══ DATA

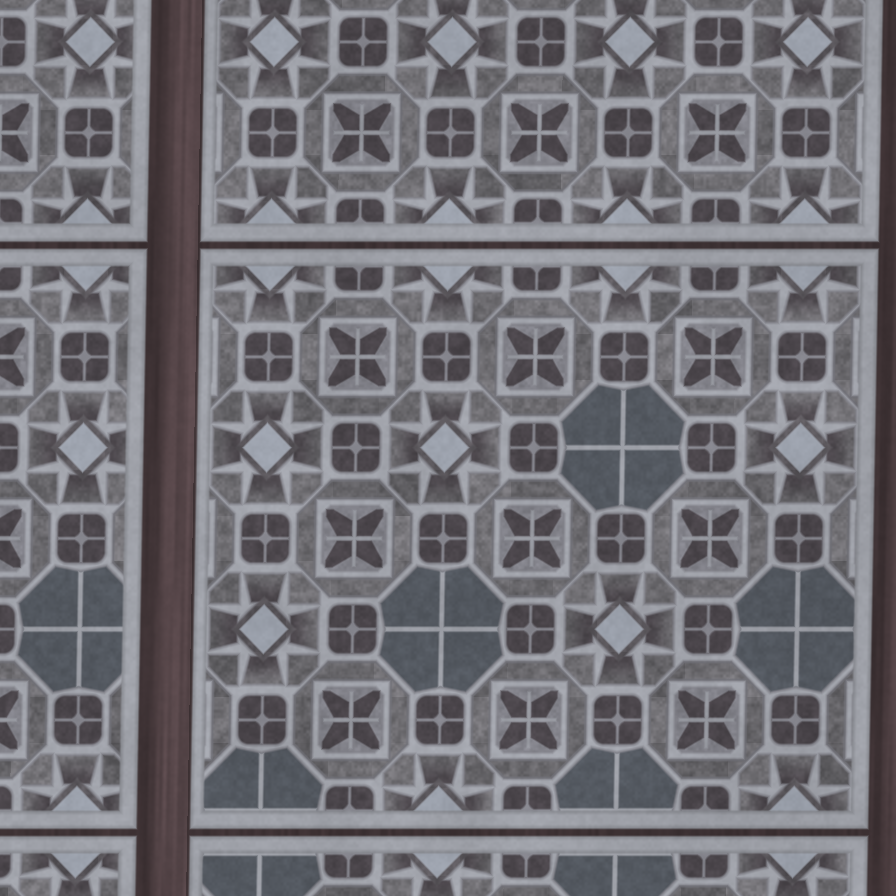
Reproduce this pattern procedurally as a WebGL 1 fragment shader.

```glsl
precision highp float;
// Pierced metal facade screens: framed panels between dark posts, each filled with a
// folded lattice of diamonds, crossed windows and four-petal flowers. Some diamonds
// open into large octagons. Every pane is a distance function painted over the bars.

uniform vec2 u_resolution;

#define STEP vec2(0.0992, 0.1013)    // lattice spacing on the canvas
#define ORIGIN vec2(0.298, 0.297)    // first lattice node, from the top left
#define PITCH vec2(8.07, 6.47)       // panel spacing in lattice steps
#define SHEAR 0.018                  // slight lean of the facade
#define SOFTNESS 0.016               // least edge blur in lattice steps
#define WEAR 0.13                    // strength of stains and grain
#define METAL vec3(0.635, 0.645, 0.675)
#define METAL_EDGE vec3(0.50, 0.50, 0.53)
#define STONE vec3(0.41, 0.405, 0.42)
#define DARK vec3(0.285, 0.265, 0.285)
#define GLASS vec3(0.325, 0.345, 0.375)
#define POST vec3(0.29, 0.235, 0.245)

float soft;

float hash(vec2 p) {
  vec3 h = fract(vec3(p.xyx) * 0.1031);
  h += dot(h, h.yzx + 33.33);
  return fract((h.x + h.y) * h.z);
}

float noise(vec2 p) {
  vec2 i = floor(p), f = fract(p);
  f = f * f * (3.0 - 2.0 * f);
  return mix(mix(hash(i), hash(i + vec2(1, 0)), f.x),
             mix(hash(i + vec2(0, 1)), hash(i + 1.0), f.x), f.y);
}

float cover(float d) { return 1.0 - smoothstep(-soft, soft, d); }

void paint(inout vec3 col, float d, vec3 fill) { col = mix(col, fill, cover(d)); }

float boxDist(vec2 p, vec2 lo, vec2 hi) {
  vec2 d = max(lo - p, p - hi);
  return max(d.x, d.y);
}

// Diamonds sit on even nodes, flowers on odd nodes, windows between them.
vec3 lattice(vec2 g, float panelRow, float grain) {
  vec2 tile = floor(g * 0.5 + 0.5);
  vec2 q = abs(g - 2.0 * tile);
  vec2 c = vec2(max(q.x, q.y), min(q.x, q.y));
  float row = tile.y + 3.0 * panelRow, diagonal = tile.x + row;
  bool opened = mod(diagonal, 2.0) > 0.5 && diagonal > 2.5 && row > 0.5;

  // window with a crossed star
  vec2 w = vec2(1.0 - c.x, c.y);
  float window = length(max(w - 0.15, 0.0)) - 0.115;
  float star = min(min(w.x, w.y) - 0.016,
                   (sqrt(w.x) + sqrt(w.y) - 0.40) * 0.25);

  // flower, its cushion and the four trapezoids around it
  vec2 f = vec2(1.0 - c.y, 1.0 - c.x);
  float petal = max(max(f.x - 0.32, f.x - 0.18 - 0.58 * f.y), 0.025 - f.y);
  float cushion = max(f.x - 0.345, (f.x + f.y - 0.61) * 0.7);
  float trapezoid = max(abs(f.x - 0.54) - 0.095, (f.x + f.y - 0.90) * 0.7);

  // panes around the diamond
  float diamond = (c.x + c.y - 0.27) * 0.7;
  float wedge = max(abs(c.x - 0.45) - 0.15, c.y - 0.07 - 0.25 * c.x);
  float corner = max(max(c.x - 0.61, 0.29 - c.y), (c.x + c.y - 1.02) * 0.7);
  float rim = max(diamond - 0.065, -diamond);
  float octagon = max(c.x - 0.63 - 0.20 * c.y, (c.x + c.y - 0.97) * 0.7);

  float edge = min(min(window, cushion), trapezoid);
  edge = min(edge, opened ? octagon : min(min(wedge, corner), rim));
  vec3 col = mix(METAL_EDGE, METAL, smoothstep(0.0, 0.045, edge));

  float tone = 0.88 + 0.24 * hash(floor(g * 2.0 + 0.5) + 17.0 * panelRow);
  vec3 stone = STONE * tone * (0.86 + 0.30 * grain);
  vec3 dark = DARK * (0.92 + 0.20 * grain);

  paint(col, trapezoid, stone);
  paint(col, abs(trapezoid) - 0.009, METAL_EDGE * 0.86);
  paint(col, cushion, METAL_EDGE * (0.92 + 0.16 * grain));
  paint(col, petal, dark);
  paint(col, max(f.x - 0.31, f.y - 0.018), METAL * 0.92);
  paint(col, window, dark);
  paint(col, max(window, star), METAL_EDGE * 1.04);

  if (opened) {
    paint(col, octagon, GLASS * (0.95 + 0.10 * grain));
    paint(col, max(octagon, c.y - 0.027), METAL * 0.97);
  } else {
    paint(col, corner, stone);
    paint(col, wedge, mix(dark, stone, smoothstep(0.30, 0.62, c.x)));
    paint(col, rim, mix(dark, stone, 0.45));
    paint(col, diamond, METAL * vec3(0.96, 0.98, 1.0));
  }
  return col;
}

void main() {
  vec2 uv = gl_FragCoord.xy / u_resolution;
  uv.y = 1.0 - uv.y;
  uv.x += SHEAR * (uv.y - 0.5);
  vec2 p = (uv - ORIGIN) / STEP;
  soft = max(SOFTNESS, 0.8 / (min(u_resolution.x, u_resolution.y) * STEP.x));

  vec2 panel = floor((p + vec2(0.82, 0.235)) / PITCH);
  vec2 g = p - panel * PITCH;
  vec2 corner = vec2(6.64 + 0.16 * min(panel.x, 0.0), 6.0);
  float frame = boxDist(g, vec2(-0.79, -0.19), corner + 0.2);
  float opening = boxDist(g, vec2(-0.64, 0.0), corner);
  float grain = 0.6 * noise(p * 13.0 + 40.0) + 0.4 * noise(p * 31.0 + 90.0);

  // posts with vertical streaks
  float across = clamp((g.x - corner.x - 0.2) / 0.43, 0.0, 1.0);
  vec3 col = POST * (0.82 + 0.34 * smoothstep(0.25, 0.75, across));
  col *= 0.90 + 0.20 * noise(vec2(p.x * 24.0 + 50.0, p.y * 0.7 + 20.0));

  // frame with beveled rims, then the pierced screen inside it
  vec3 rail = METAL * mix(0.84, 0.98, smoothstep(0.0, 0.06, min(-frame, opening)));
  paint(col, frame, rail);
  paint(col, opening, lattice(g, panel.y, grain));

  // broad stains and fine grain
  float stain = noise(p * 1.3 + 30.0) - 0.5;
  col *= 1.0 + WEAR * (0.5 * stain + 0.6 * (grain - 0.5));
  gl_FragColor = vec4(col, 1.0);
}
```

════

▶ [THE TASK]: What's needed is every line above, retyped exactly and free of pictures.

▶ [RESULT OF THE TASK]:
Reproduce this pattern procedurally as a WebGL 1 fragment shader.

```glsl
precision highp float;
// Pierced metal facade screens: framed panels between dark posts, each filled with a
// folded lattice of diamonds, crossed windows and four-petal flowers. Some diamonds
// open into large octagons. Every pane is a distance function painted over the bars.

uniform vec2 u_resolution;

#define STEP vec2(0.0992, 0.1013)    // lattice spacing on the canvas
#define ORIGIN vec2(0.298, 0.297)    // first lattice node, from the top left
#define PITCH vec2(8.07, 6.47)       // panel spacing in lattice steps
#define SHEAR 0.018                  // slight lean of the facade
#define SOFTNESS 0.016               // least edge blur in lattice steps
#define WEAR 0.13                    // strength of stains and grain
#define METAL vec3(0.635, 0.645, 0.675)
#define METAL_EDGE vec3(0.50, 0.50, 0.53)
#define STONE vec3(0.41, 0.405, 0.42)
#define DARK vec3(0.285, 0.265, 0.285)
#define GLASS vec3(0.325, 0.345, 0.375)
#define POST vec3(0.29, 0.235, 0.245)

float soft;

float hash(vec2 p) {
  vec3 h = fract(vec3(p.xyx) * 0.1031);
  h += dot(h, h.yzx + 33.33);
  return fract((h.x + h.y) * h.z);
}

float noise(vec2 p) {
  vec2 i = floor(p), f = fract(p);
  f = f * f * (3.0 - 2.0 * f);
  return mix(mix(hash(i), hash(i + vec2(1, 0)), f.x),
             mix(hash(i + vec2(0, 1)), hash(i + 1.0), f.x), f.y);
}

float cover(float d) { return 1.0 - smoothstep(-soft, soft, d); }

void paint(inout vec3 col, float d, vec3 fill) { col = mix(col, fill, cover(d)); }

float boxDist(vec2 p, vec2 lo, vec2 hi) {
  vec2 d = max(lo - p, p - hi);
  return max(d.x, d.y);
}

// Diamonds sit on even nodes, flowers on odd nodes, windows between them.
vec3 lattice(vec2 g, float panelRow, float grain) {
  vec2 tile = floor(g * 0.5 + 0.5);
  vec2 q = abs(g - 2.0 * tile);
  vec2 c = vec2(max(q.x, q.y), min(q.x, q.y));
  float row = tile.y + 3.0 * panelRow, diagonal = tile.x + row;
  bool opened = mod(diagonal, 2.0) > 0.5 && diagonal > 2.5 && row > 0.5;

  // window with a crossed star
  vec2 w = vec2(1.0 - c.x, c.y);
  float window = length(max(w - 0.15, 0.0)) - 0.115;
  float star = min(min(w.x, w.y) - 0.016,
                   (sqrt(w.x) + sqrt(w.y) - 0.40) * 0.25);

  // flower, its cushion and the four trapezoids around it
  vec2 f = vec2(1.0 - c.y, 1.0 - c.x);
  float petal = max(max(f.x - 0.32, f.x - 0.18 - 0.58 * f.y), 0.025 - f.y);
  float cushion = max(f.x - 0.345, (f.x + f.y - 0.61) * 0.7);
  float trapezoid = max(abs(f.x - 0.54) - 0.095, (f.x + f.y - 0.90) * 0.7);

  // panes around the diamond
  float diamond = (c.x + c.y - 0.27) * 0.7;
  float wedge = max(abs(c.x - 0.45) - 0.15, c.y - 0.07 - 0.25 * c.x);
  float corner = max(max(c.x - 0.61, 0.29 - c.y), (c.x + c.y - 1.02) * 0.7);
  float rim = max(diamond - 0.065, -diamond);
  float octagon = max(c.x - 0.63 - 0.20 * c.y, (c.x + c.y - 0.97) * 0.7);

  float edge = min(min(window, cushion), trapezoid);
  edge = min(edge, opened ? octagon : min(min(wedge, corner), rim));
  vec3 col = mix(METAL_EDGE, METAL, smoothstep(0.0, 0.045, edge));

  float tone = 0.88 + 0.24 * hash(floor(g * 2.0 + 0.5) + 17.0 * panelRow);
  vec3 stone = STONE * tone * (0.86 + 0.30 * grain);
  vec3 dark = DARK * (0.92 + 0.20 * grain);

  paint(col, trapezoid, stone);
  paint(col, abs(trapezoid) - 0.009, METAL_EDGE * 0.86);
  paint(col, cushion, METAL_EDGE * (0.92 + 0.16 * grain));
  paint(col, petal, dark);
  paint(col, max(f.x - 0.31, f.y - 0.018), METAL * 0.92);
  paint(col, window, dark);
  paint(col, max(window, star), METAL_EDGE * 1.04);

  if (opened) {
    paint(col, octagon, GLASS * (0.95 + 0.10 * grain));
    paint(col, max(octagon, c.y - 0.027), METAL * 0.97);
  } else {
    paint(col, corner, stone);
    paint(col, wedge, mix(dark, stone, smoothstep(0.30, 0.62, c.x)));
    paint(col, rim, mix(dark, stone, 0.45));
    paint(col, diamond, METAL * vec3(0.96, 0.98, 1.0));
  }
  return col;
}

void main() {
  vec2 uv = gl_FragCoord.xy / u_resolution;
  uv.y = 1.0 - uv.y;
  uv.x += SHEAR * (uv.y - 0.5);
  vec2 p = (uv - ORIGIN) / STEP;
  soft = max(SOFTNESS, 0.8 / (min(u_resolution.x, u_resolution.y) * STEP.x));

  vec2 panel = floor((p + vec2(0.82, 0.235)) / PITCH);
  vec2 g = p - panel * PITCH;
  vec2 corner = vec2(6.64 + 0.16 * min(panel.x, 0.0), 6.0);
  float frame = boxDist(g, vec2(-0.79, -0.19), corner + 0.2);
  float opening = boxDist(g, vec2(-0.64, 0.0), corner);
  float grain = 0.6 * noise(p * 13.0 + 40.0) + 0.4 * noise(p * 31.0 + 90.0);

  // posts with vertical streaks
  float across = clamp((g.x - corner.x - 0.2) / 0.43, 0.0, 1.0);
  vec3 col = POST * (0.82 + 0.34 * smoothstep(0.25, 0.75, across));
  col *= 0.90 + 0.20 * noise(vec2(p.x * 24.0 + 50.0, p.y * 0.7 + 20.0));

  // frame with beveled rims, then the pierced screen inside it
  vec3 rail = METAL * mix(0.84, 0.98, smoothstep(0.0, 0.06, min(-frame, opening)));
  paint(col, frame, rail);
  paint(col, opening, lattice(g, panel.y, grain));

  // broad stains and fine grain
  float stain = noise(p * 1.3 + 30.0) - 0.5;
  col *= 1.0 + WEAR * (0.5 * stain + 0.6 * (grain - 0.5));
  gl_FragColor = vec4(col, 1.0);
}
```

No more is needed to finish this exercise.